| CAPE TOWN

Security guards protest at Parliament

By

Guards demand to be better armed

photo of marchers at magistrates court
Security guards and cleaners marched to Parliament on Wednesday, demanding better working conditions. Photo: Bernard Chiguvare
By

About 40 members of the Masibonisane Security and Cleaners’ Forum marched to Parliament on Wednesday to try to hand over a memorandum about working conditions to President Cyril Ramaphosa and to the Economic Freedom Fighters Party.

Masibonisane was formed by employees of security companies throughout the country in 2016.

Joseph Lesetla, one of the organisers, said attempts to have their concerns addressed by the Department of Labour had not been successful.

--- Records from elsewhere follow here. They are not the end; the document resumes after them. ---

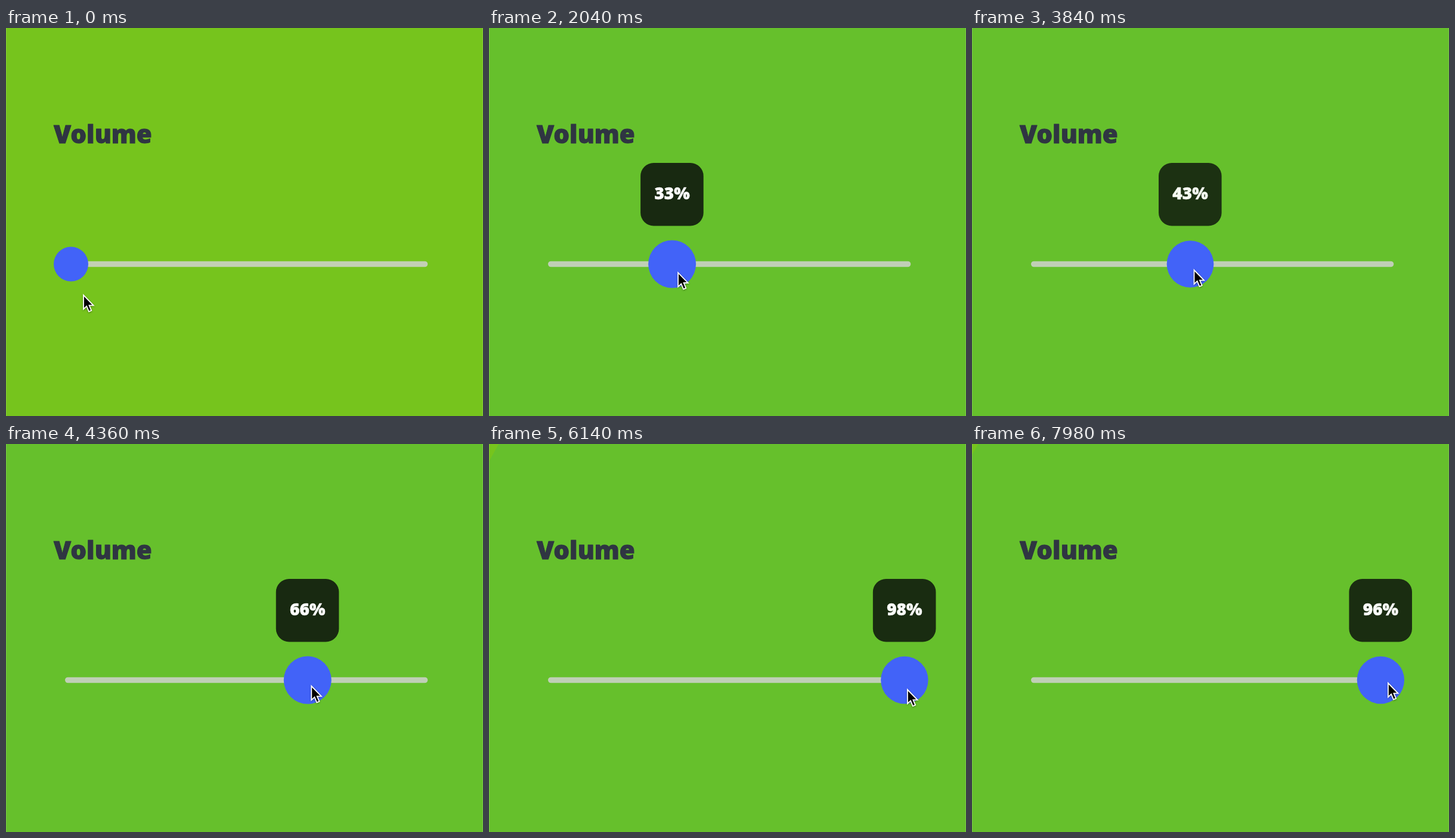
An HTML page for the animation above (8 s loop, 800 by 650 pixels).

```html
<!DOCTYPE html>
<html lang="en">
<head>
<meta charset="utf-8">
<title>Volume slider</title>
<style>
  html, body { margin: 0; width: 100%; height: 100%; overflow: hidden; background: #76c41d; }
  svg { display: block; width: 800px; height: 650px; }
  text { font-family: "Open Sans", "Noto Sans", sans-serif; font-weight: 800; stroke-linejoin: round; }
  .title { font-size: 42px; fill: #2f3542; stroke: #2f3542; stroke-width: 1px; }
  .value { font-size: 28px; fill: #fff; stroke: #fff; stroke-width: .5px; text-anchor: middle; }
  #cursor { filter: drop-shadow(0 1.5px 1.5px rgba(0, 0, 0, .35)); }
</style>
</head>
<body>
<svg viewBox="0 0 800 650">
  <rect width="800" height="650" fill="#76c41d"/>
  <circle id="ripple" cy="395.5" fill="#66c02c"/>
  <path d="M.5 0V650M799.5 0V650" stroke="#fff" stroke-opacity=".13"/>
  <text class="title" x="80" y="192.5">Volume</text>
  <rect x="99" y="390.7" width="608.3" height="9.6" rx="4.8" fill="#d3d3d3" fill-opacity=".83"/>
  <circle id="thumb" cy="395.5" fill="#4263f8"/>
  <g id="badge">
    <rect x="-53" y="226" width="105.6" height="105.4" rx="22" fill="#182911"/>
    <text class="value" id="value" y="287"></text>
  </g>
  <path id="cursor" d="M0 0V23.5L5.2 18.6L9 27.6L13.2 25.8L9.5 17.1H16.6Z"
        fill="#000" stroke="#fff" stroke-width="1.8"/>
</svg>
<script>
  const LOOP = 8000, FADE = 500, MIN_X = 109, MAX_X = 707;

  // Each move: start, end, value reached
  const drags = [[830, 2790, 341], [3770, 5050, 573], [5880, 6240, MAX_X], [7750, 8600, 661]];
  // Cursor position relative to the thumb
  const offsets = [
    [0, 450, [10, 16]], [1220, 2800, [10, 13]], [3300, 3500, [6.5, 10]],
    [4400, 5400, [5, 16]], [6240, 6660, [53, 17]], [6660, 7500, [12.5, 5]]
  ];
  const presses = [[617, 2812], [3500, 5060], [5750, 6280], [7600, LOOP]];

  const $ = id => document.getElementById(id);
  const [ripple, thumb, badge, value, cursor] =
    ["ripple", "thumb", "badge", "value", "cursor"].map($);

  const easeOut = u => 1 - (1 - u) ** 2;
  const easeInOut = u => u < .5 ? 2 * u * u : 1 - 2 * (1 - u) ** 2;
  const mix = (a, b, u) => a + (b - a) * u;
  const progress = (t, start, end) => Math.min(1, Math.max(0, (t - start) / (end - start)));

  const glide = (t, from, moves, ease) => moves.reduce(
    (v, [start, end, to]) => mix(v, to, ease(progress(t, start, end))), from);

  const bezier = (s, a, b) => 3 * (1 - s) ** 2 * s * a + 3 * (1 - s) * s * s * b + s ** 3;

  // CSS "ease" timing curve
  function cssEase(u) {
    let lo = 0, hi = 1;
    for (let i = 0; i < 24; i++) {
      const mid = (lo + hi) / 2;
      if (bezier(mid, .25, .25) < u) lo = mid; else hi = mid;
    }
    return bezier(lo, .1, 1);
  }

  const fade = (t, start) => cssEase(progress(t, start, start + FADE));
  const pressAt = t => presses.reduce(
    (sum, [down, up]) => sum + fade(t, down) - fade(t, up), 0);

  function draw(t) {
    const x = glide(t, MIN_X, drags, easeOut);
    const [dx, dy] = [21, 52].map((from, axis) =>
      glide(t, from, offsets.map(([start, end, to]) => [start, end, to[axis]]), easeInOut));
    const press = Math.max(0, pressAt(t));
    const glow = press ** .85;
    thumb.setAttribute("cx", x);
    thumb.setAttribute("r", 29 + 11 * glow);
    ripple.setAttribute("cx", x);
    ripple.setAttribute("r", 29 + 781 * press);
    badge.setAttribute("transform", `translate(${x})`);
    badge.setAttribute("opacity", glow);
    value.textContent = Math.round((x - MIN_X) / (MAX_X - MIN_X) * 100) + "%";
    cursor.setAttribute("transform", `translate(${x + dx} ${395.5 + dy})`);
  }

  const begin = performance.now();
  function tick() {
    draw((performance.now() - begin) % LOOP);
    requestAnimationFrame(tick);
  }
  tick();
</script>
</body>
</html>
```
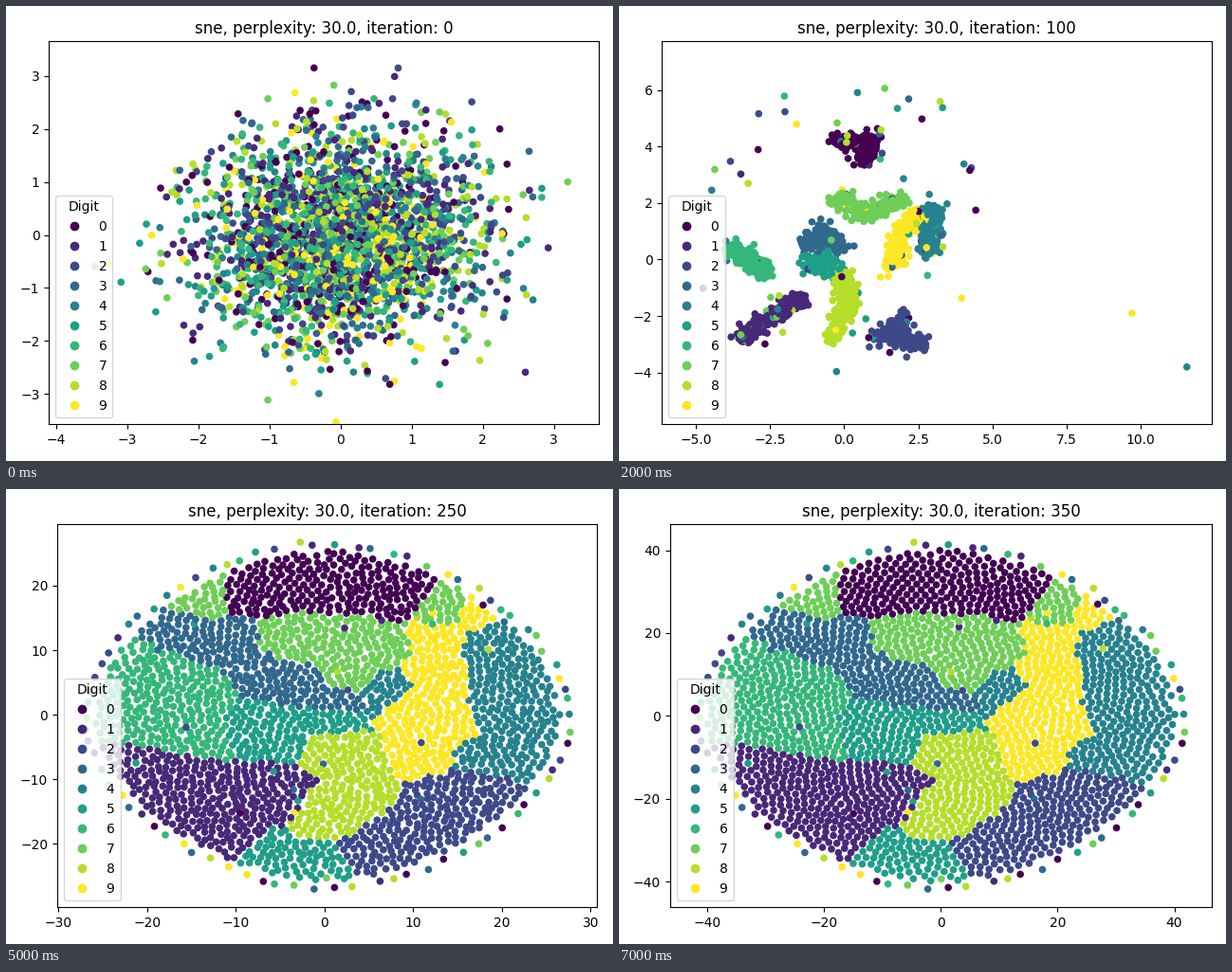
A matplotlib script that plays this animation: 640x480 px, repeating every 8 s.

```python
import numpy as np
import matplotlib.pyplot as plt
from matplotlib.animation import FuncAnimation
from matplotlib.ticker import MultipleLocator

# iteration: x limits, y limits, tick steps
VIEWS = {
    0: ((-4.10, 3.63), (-3.57, 3.65), (1, 1)),
    50: ((-5.19, 10.49), (-5.0, 6.7), (2.5, 2)),
    100: ((-6.15, 12.39), (-5.83, 7.72), (2.5, 2)),
    150: ((-11.8, 11.9), (-10.75, 10.75), (5, 5)),
    200: ((-20.12, 21.25), (-20.57, 20.68), (5, 5)),
    250: ((-30.13, 30.76), (-29.82, 29.48), (10, 10)),
    300: ((-39.08, 39.57), (-38.6, 38.6), (10, 10)),
    350: ((-46.42, 46.42), (-46.24, 46.25), (20, 20)),
}
STEPS = list(VIEWS)

# digit and spine of each cluster in the tight layout
TIGHT = [
    (0, [(-.2, 4.2), (.9, 4.2), (.6, 3.6)]),
    (1, [(-3.5, -2.8), (-2.4, -2), (-1.4, -1.4)]),
    (2, [(1.1, -2.8), (2, -2.1), (1.8, -2.9), (2.7, -3)]),
    (3, [(-1.2, .5), (-.7, 1), (-.2, .4)]),
    (4, [(3, 1.8), (2.8, .2)]),
    (5, [(-1.2, -.1), (-.3, -.3)]),
    (6, [(-3.9, .4), (-3.2, 0), (-2.6, -.4)]),
    (7, [(-.2, 2.2), (.7, 1.6), (2.1, 2.2)]),
    (8, [(-.2, -.4), (.2, -1.4), (-.4, -2.8)]),
    (9, [(2.6, 1.7), (1.9, .9), (1.6, -.3)]),
]

# digit and key points of each patch in the wide map, in map radii
PATCHES = [
    (0, [(-.29, .71), (-.08, .77), (.14, .77), (.31, .72)]),
    (1, [(-.79, -.36), (-.58, -.36), (-.59, -.6), (-.38, -.47),
         (-.21, -.47), (-.4, -.69)]),
    (2, [(.62, -.44), (.44, -.5), (.31, -.63), (.18, -.79)]),
    (3, [(-.6, .49), (-.4, .43), (-.29, .27), (-.11, .18), (.04, .09)]),
    (4, [(.64, .4), (.73, .48), (.71, .24), (.71, 0), (.68, -.22),
         (.81, -.22)]),
    (4, [(.24, .13)]),
    (5, [(-.3, -.06), (-.15, -.09), (.02, -.03)]),
    (5, [(-.22, -.82), (-.02, -.87)]),
    (6, [(-.87, .13), (-.73, .29), (-.73, 0), (-.52, .13), (-.52, -.09)]),
    (7, [(-.16, .43), (.02, .38), (.21, .4), (.08, .21)]),
    (7, [(.48, .62)]),
    (7, [(-.53, .68)]),
    (8, [(.02, -.17), (.14, -.25), (0, -.57), (.16, -.47)]),
    (9, [(.33, .05), (.46, .24), (.48, -.06), (.35, -.2), (.46, .44),
         (.62, .6)]),
]

rng = np.random.default_rng(7)


def mislabel(digits, share):
    """Give a share of the points a random digit."""
    odd = rng.random(len(digits)) < share
    return np.where(odd, rng.integers(0, 10, len(digits)), digits)


def around(t, r, power=2):
    """Points at angle t and radius r on a circle or soft diamond."""
    c, s = np.cos(t), np.sin(t)
    r = r * (abs(c) ** power + abs(s) ** power) ** (-1 / power)
    return np.stack([r * c, r * s], 1)


def make_cloud(n=2500):
    return rng.normal(size=(n, 2)), rng.integers(0, 10, n)


def make_tight(each=235, lone=55):
    parts, digits = [], []
    for digit, spine in TIGHT:
        x, y = np.array(spine).T
        t = rng.uniform(0, len(x) - 1, each)
        k = np.arange(len(x))
        line = np.stack([np.interp(t, k, x), np.interp(t, k, y)], 1)
        parts.append(line + rng.normal(0, .16, (each, 2)))
        digits.append(np.full(each, digit))
    order = rng.permutation(each * len(TIGHT))
    pos = np.concatenate(parts)[order]
    dig = mislabel(np.concatenate(digits)[order], .04)

    ring = around(rng.uniform(0, 2 * np.pi, lone), rng.uniform(.5, 1, lone))
    ring = ring * (5.2, 6) + (0, .9)
    ring_dig = rng.integers(0, 10, lone)
    # the two farthest points set the width of the view
    ring[:2] = (9.7, -1.9), (11.55, -3.8)
    ring_dig[:2] = 9, 4
    return np.concatenate([pos, ring]), np.concatenate([dig, ring_dig])


def settle(pos, reach, rounds=14):
    """Push close neighbours apart until the packing is even."""
    p = pos.astype(np.float32)
    for _ in range(rounds):
        dx = p[:, None, 0] - p[None, :, 0]
        dy = p[:, None, 1] - p[None, :, 1]
        dist = np.sqrt(dx * dx + dy * dy) + 1e-6
        push = np.maximum(reach - dist, 0) / dist * .22
        p += np.stack([(dx * push).sum(1), (dy * push).sum(1)], 1)
        norm = (abs(p) ** 1.75).sum(1) ** (1 / 1.75)
        p /= np.maximum(norm / .95, 1)[:, None]
    return p


def make_map(n=2360, rim=78):
    k = np.arange(n)
    spiral = around(k * np.pi * (3 - 5 ** .5), .94 * np.sqrt((k + .5) / n), 1.75)
    loose = spiral + rng.normal(0, .011, (n, 2))
    even = settle(loose, .043)

    seeds = np.concatenate([pts for _, pts in PATCHES])
    owner = np.repeat(np.arange(len(PATCHES)), [len(p) for _, p in PATCHES])
    gap = np.hypot(*(even[:, None] - seeds).transpose(2, 0, 1))
    home = owner[gap.argmin(1)]
    mids = np.array([even[home == i].mean(0) for i in range(len(PATCHES))])
    digits = np.array([d for d, _ in PATCHES])[home]

    t = 2 * np.pi * (np.arange(rim) + rng.uniform(-.3, .3, rim)) / rim
    edge = around(t, rng.uniform(.98, 1.01, rim), 1.75)
    dig = np.concatenate([mislabel(digits, .018), rng.integers(0, 10, rim)])
    return loose, even, mids[home], edge, dig


cloud, cloud_dig = make_cloud()
tight, tight_dig = make_tight()
loose, even, mids, edge, map_dig = make_map()
blur = rng.normal(0, .12, tight.shape)


def wide_map(it):
    """The map grows with its view while its packing evens out."""
    calm = min((it - 150) / 150, 1)
    body = loose + (even - loose) * calm
    size = 1 - .2 * (1 - calm) ** 3
    unit = np.concatenate([mids + (body - mids) * size, edge])
    lims = np.array(VIEWS[it][:2])
    return lims.mean(1) + unit * np.diff(lims).T / 2.2


def points(it):
    if it == 0:
        return cloud, cloud_dig
    if it == 50:
        return .85 * tight + blur, tight_dig
    if it == 100:
        return tight, tight_dig
    return wide_map(it), map_dig


fig = plt.figure(figsize=(6.4, 4.8), dpi=100)
ax = fig.add_subplot()


def draw(i):
    it = STEPS[i]
    xlim, ylim, (xstep, ystep) = VIEWS[it]
    pos, dig = points(it)
    ax.clear()
    dots = ax.scatter(*pos.T, c=dig, s=20, cmap="viridis", vmin=0, vmax=9)
    ax.set(xlim=xlim, ylim=ylim,
           title=f"sne, perplexity: 30.0, iteration: {it}")
    ax.xaxis.set_major_locator(MultipleLocator(xstep))
    ax.yaxis.set_major_locator(MultipleLocator(ystep))
    ax.legend(*dots.legend_elements(num=None), loc="lower left", title="Digit")
    fig.tight_layout()
    return [dots]


anim = FuncAnimation(fig, draw, frames=len(STEPS), interval=1000,
                     init_func=lambda: [], repeat=True)
plt.show()
```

They want the president to intervene on minimum wages for security guards and cleaners and on working conditions. They also claim the Private Security Industry Regulatory Authority (PSIRA) is failing to address issues concerning security guards.

Velisile Bukula, PSIRA Media and Communications officer, told GroundUp the complaints seemed to be about violation of the basic conditions of employment and should be referred to the Department of Labour. Bukula said PSIRA could not investigate without details of specific complaints.

The protesters marched from Keizersgracht Street to Parliament singing songs.

On arrival at Parliament they were joined by guards and cleaners from MyCiTi buses.

Lilly Cphelele Bambiso, Masibonisane spokesperson, said guards worked in dangerous places without arms and were expected not to run away but to call for backup. “When armed robbers approach us, usually we do not have time to call. It is better to give us guns for protection.”

She said some of the security companies did not give workers bonuses.

There was no one from the President’s office to accept the memorandum.

Makoti Sibongile Khawula from the EFF accepted the memorandum and promised to take the guards’ grievances to the Department of Labour.

© 2018 GroundUp.
This article is licensed under a Creative Commons Attribution-NoDerivatives 4.0 International License.

You may republish this article, so long as you credit the authors and GroundUp, and do not change the text. Please include a link back to the original article.

TOPICS:  Labour